• Work instruction: The output should be every line below that includes the word "coffee".

• Data supplied:
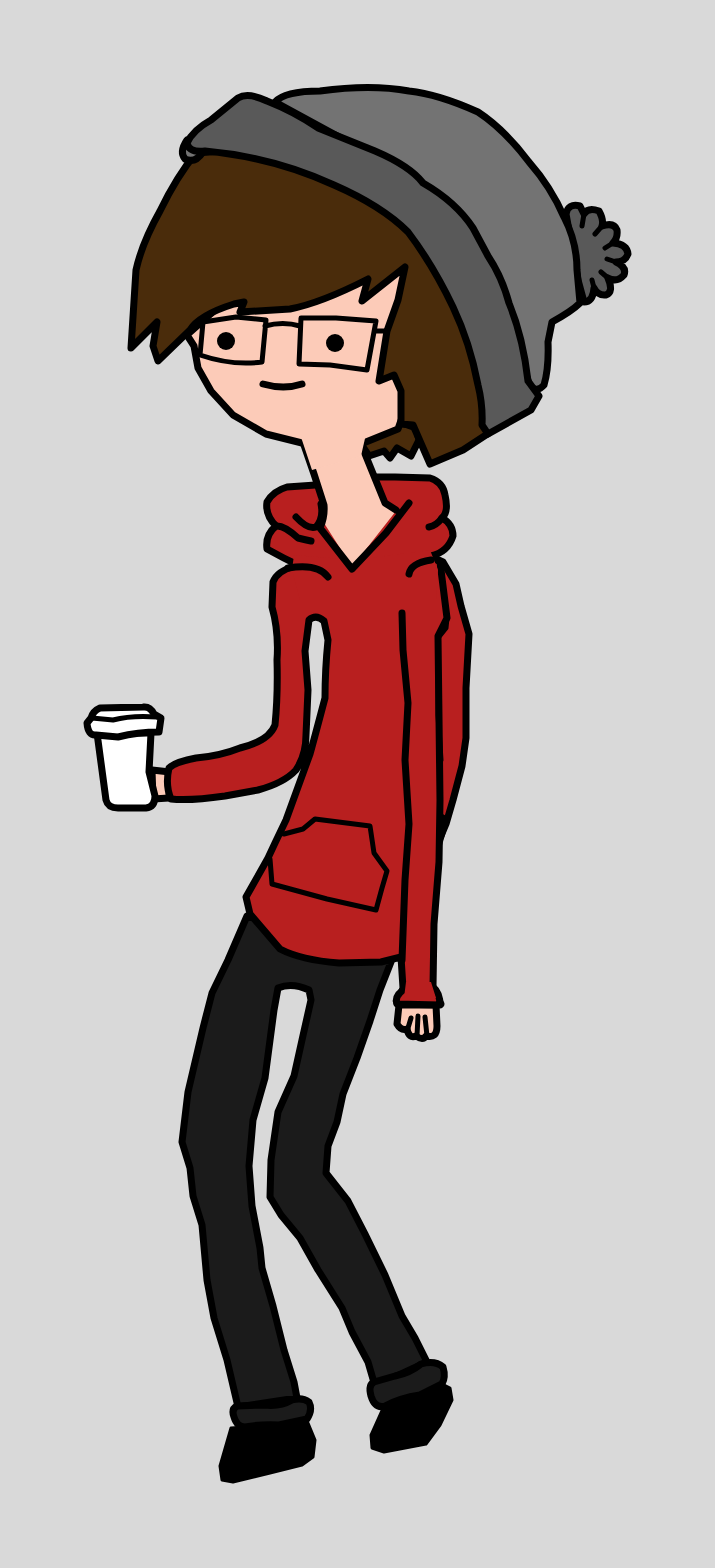
<!DOCTYPE html>
<html lang="en">
<head>
<meta charset="utf-8">
<title>Character in a red hoodie with a coffee cup</title>
<style>
:root {
  --backdrop: #d9d9d9;
  --ink: #000;
  --skin: #fccbb8;
  --hair: #4a2c0b;
  --hat: #737373;
  --hat-brim: #595959;
  --hoodie: #b81f1f;
  --trousers: #1b1b1b;
  --cup: #fff;
}
html, body { margin: 0; background: var(--backdrop); overflow: hidden; }
svg { display: block; width: 715px; height: 1568px; }
.character { stroke: var(--ink); stroke-width: 7; stroke-linejoin: round; stroke-linecap: round; }
.skin { fill: var(--skin); }
.hair { fill: var(--hair); }
.hat { fill: var(--hat); }
.brim { fill: var(--hat-brim); }
.hoodie { fill: var(--hoodie); }
.trousers { fill: var(--trousers); }
.shoe, .pupil { fill: var(--ink); }
.cup { fill: var(--cup); }
.line { fill: none; }
.fine { stroke-width: 5; }
.bare { stroke: none; }
</style>
</head>
<body>
<svg viewBox="0 0 715 1568" role="img" aria-label="Slim cartoon character in a grey bobble hat, glasses and red hoodie, holding a coffee cup">
  <rect width="715" height="1568" fill="var(--backdrop)"/>
  <g class="character">

    <g id="legs">
      <path class="shoe" stroke-width="3" d="M231 1428 L220 1466 L222 1480 L233 1482 L270 1473 L302 1465 L313 1457 L315 1440 L308 1423 Z"/>
      <path class="shoe" stroke-width="3" d="M384 1406 L371 1435 L372 1448 L384 1452 L426 1444 L440 1425 L452 1400 L450 1388 L440 1383 Z"/>
      <path class="trousers" d="M247 916 L228 960 L212 993 L203 1028 L188 1092 L182 1142 L190 1168 L193 1196 L202 1225 L207 1280 L214 1318 L227 1360 L238 1407 L297 1398 L294 1382 L284 1350 L273 1306 L262 1268 L260 1248 L252 1206 L249 1166 L253 1120 L265 1078 L274 1010 L278 988 Q292 982 309 990 L311 1000 L302 1040 L294 1076 L278 1112 L271 1160 L270 1197 L281 1215 L300 1238 L318 1270 L342 1308 L352 1332 L368 1362 L375 1386 L427 1362 L415 1338 L402 1316 L385 1275 L365 1234 L348 1201 L326 1173 L328 1146 L337 1122 L343 1094 L357 1058 L370 1021 L380 990 L391 962 Z"/>
      <path class="trousers" d="M237 1406 Q231 1409 234 1417 Q237 1427 245 1427 Q261 1424 279 1425 L307 1419 Q313 1410 309 1402 Q302 1397 292 1400 Q280 1407 264 1405 Z"/>
      <path class="trousers" d="M374 1382 Q368 1385 371 1396 Q375 1409 385 1406 Q400 1398 420 1395 L442 1384 Q446 1377 443 1367 Q435 1360 421 1364 Q410 1373 395 1376 Z"/>
    </g>

    <g id="far-arm">
      <path class="hoodie" d="M430 556 L443 562 L456 584 L461 606 L469 634 L466 688 L466 738 L462 766 L453 800 L446 824 L438 843 L425 800 L425 620 Z"/>
      <path class="shoe bare" d="M439 812 L450 818 L440 852 Z"/>
    </g>

    <g id="cup-hand">
      <path class="skin" d="M152 770 L170 772 L169 798 L153 799 Z"/>
      <path class="cup" d="M97 733 L106 800 Q108 808 118 808 L146 808 Q155 807 155 796 L149 772 L151 733 Z"/>
      <path class="cup" d="M91 718 L87 723 Q88 736 96 735 L118 737 Q138 732 159 732 L161 718 L154 714 Q150 706 143 707 L100 708 Q93 711 91 718 Z"/>
      <path class="line fine" d="M92 718 L113 720 Q132 715 157 717"/>
    </g>

    <g id="torso">
      <path class="hoodie" d="M295 566 Q277 571 273 582 L272 607 Q279 632 277 660 Q278 695 275 725 Q269 741 240 748 Q220 756 196 758 Q175 762 169 768 Q165 785 171 799 Q190 801 225 796 L258 790 Q284 783 296 770 Q306 755 306 735 L308 690 L305 651 L309 620 Q316 614 324 621 L328 640 Q325 670 325 698 Q315 736 310 754 L286 820 L275 843 L268 858 L246 897 L250 914 L280 949 Q301 960 339 963 L381 962 L401 957 L403 988 L397 1003 L441 1004 L433 987 L434 924 L439 862 L440 800 L438 636 L447 618 L440 562 L400 540 Z"/>
      <path class="line" d="M402 613 L403 650 L408 703 L405 760 L409 824 L405 880 L402 960"/>
      <path class="line fine" d="M447 618 L446 628 L438 638 L438 715 L441 760"/>
      <path class="line" stroke-width="5" d="M284 834 L303 829 L315 819 L370 826 L374 853 L387 871 L382 888 L376 910 L327 899 L272 884 L270 859"/>
    </g>

    <g id="resting-hand">
      <path class="skin" d="M399 1005 L397 1024 Q401 1031 407 1029 Q409 1039 416 1036 Q423 1041 426 1036 Q437 1039 437 1026 L436 1005 Z"/>
      <path class="line fine" d="M408 1028 L411 1018 M417 1036 L418 1016 M427 1036 L425 1017"/>
      <path class="hoodie" d="M403 990 Q394 997 397 1004 L440 1005 Q440 993 433 987 Z"/>
      <path class="hoodie bare" d="M406 982 L431 982 L436 998 L404 998 Z"/>
    </g>

    <g id="hood">
      <path class="hoodie" d="M355 477 L395 477 L430 478 Q443 482 445 495 Q449 512 442 518 Q453 524 453 536 Q448 552 431 556 L411 565 L352 568 L327 568 L300 566 Q283 558 267 549 Q265 535 276 526 Q265 515 267 502 Q273 491 287 487 L330 484 Z"/>
      <path class="hoodie bare" d="M294 555 L354 560 L430 550 L438 570 L436 600 L300 600 L292 570 Z"/>
      <path class="skin bare" d="M300 440 L314 476 L324 523 L352 567 L396 511 L384 502 L361 444 Z"/>
      <path class="line" d="M276 526 Q284 525 298 538 Q306 540 311 541 M296 517 Q308 530 316 527 Q324 518 321 504 M304 445 L314 474 L324 505 Q325 517 320 528 L352 569 L386 533 L409 503 M361 444 L374 476 L385 503 L396 510"/>
      <path class="line" d="M288 568 Q318 563 328 577 M409 574 Q411 563 431 560 M429 527 Q436 526 442 518"/>
    </g>

    <g id="head">
      <path class="hair" d="M361 444 L369 456 L384 451 L390 458 L397 448 L411 456 L419 440 L416 428 L399 422 Z"/>
      <path class="skin" d="M187 335 L194 346 L198 368 L211 391 L233 415 L266 434 L302 443 L318 452 L361 444 L398 429 L404 412 L413 330 L408 255 L340 268 L240 288 Z"/>
      <path class="skin bare" d="M300 434 L366 434 L361 456 L312 470 Z"/>
      <path class="hair" d="M196 153 Q177 176 160 211 Q142 243 136 270 L131 348 L157 322 L153 346 L158 361 L190 330 Q199 315 234 304 L244 302 L240 312 L290 309 Q321 303 368 279 L362 301 L405 267 L398 300 L387 331 L379 381 L394 375 L401 391 L401 424 L413 425 L430 464 L463 450 L489 433 L470 330 L420 225 L300 145 Z"/>
      <g id="face">
        <path class="line fine" d="M203 322 L200 355 Q232 366 262 362 L266 320 L236 317 Z M301 318 L299 364 L330 365 L367 370 L376 321 L336 318 Z M265 326 Q283 321 300 326 M376 331 L387 331"/>
        <circle class="pupil bare" cx="226" cy="341" r="9"/>
        <circle class="pupil bare" cx="335" cy="343" r="9"/>
        <path class="line" d="M263 384 Q284 390 302 384"/>
      </g>
    </g>

    <g id="bobble-hat">
      <path class="brim" d="M566 214 Q568 203 580 206 L584 214 Q588 207 599 211 Q604 220 602 226 Q614 222 617 230 Q618 238 613 243 Q627 244 628 254 Q625 262 616 262 Q627 267 624 275 Q617 283 608 278 Q614 292 606 295 Q598 296 594 288 Q593 302 584 302 L578 280 Z"/>
      <path class="line fine" d="M584 214 L582 226 M602 226 L595 234 M613 243 L605 248 M616 262 L607 259 M608 278 L601 272 M594 288 L592 280"/>
      <path class="hat" d="M187 140 Q179 152 185 159 Q195 164 203 152 Z"/>
      <path class="hat" d="M275 102 Q285 91 320 91 Q371 84 409 91 Q438 94 478 112 Q504 129 529 162 Q551 187 564 217 Q577 242 577 270 L580 303 Q572 311 552 322 L548 342 Q549 368 544 385 Q537 393 530 386 L500 300 L400 170 Z"/>
      <path class="brim" d="M187 143 Q193 130 211 120 L238 98 Q248 92 267 101 Q295 112 318 128 L375 151 Q410 166 423 183 Q456 202 473 228 L488 256 Q502 277 509 303 Q523 337 528 381 L539 396 L531 410 L488 434 L482 425 Q483 405 478 385 Q470 343 453 307 Q433 265 408 232 Q382 206 334 185 Q273 157 205 151 Q189 153 187 143 Z"/>
    </g>

  </g>
</svg>
</body>
</html>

• Answer to this exercise:
<title>Character in a red hoodie with a coffee cup</title>
<svg viewBox="0 0 715 1568" role="img" aria-label="Slim cartoon character in a grey bobble hat, glasses and red hoodie, holding a coffee cup">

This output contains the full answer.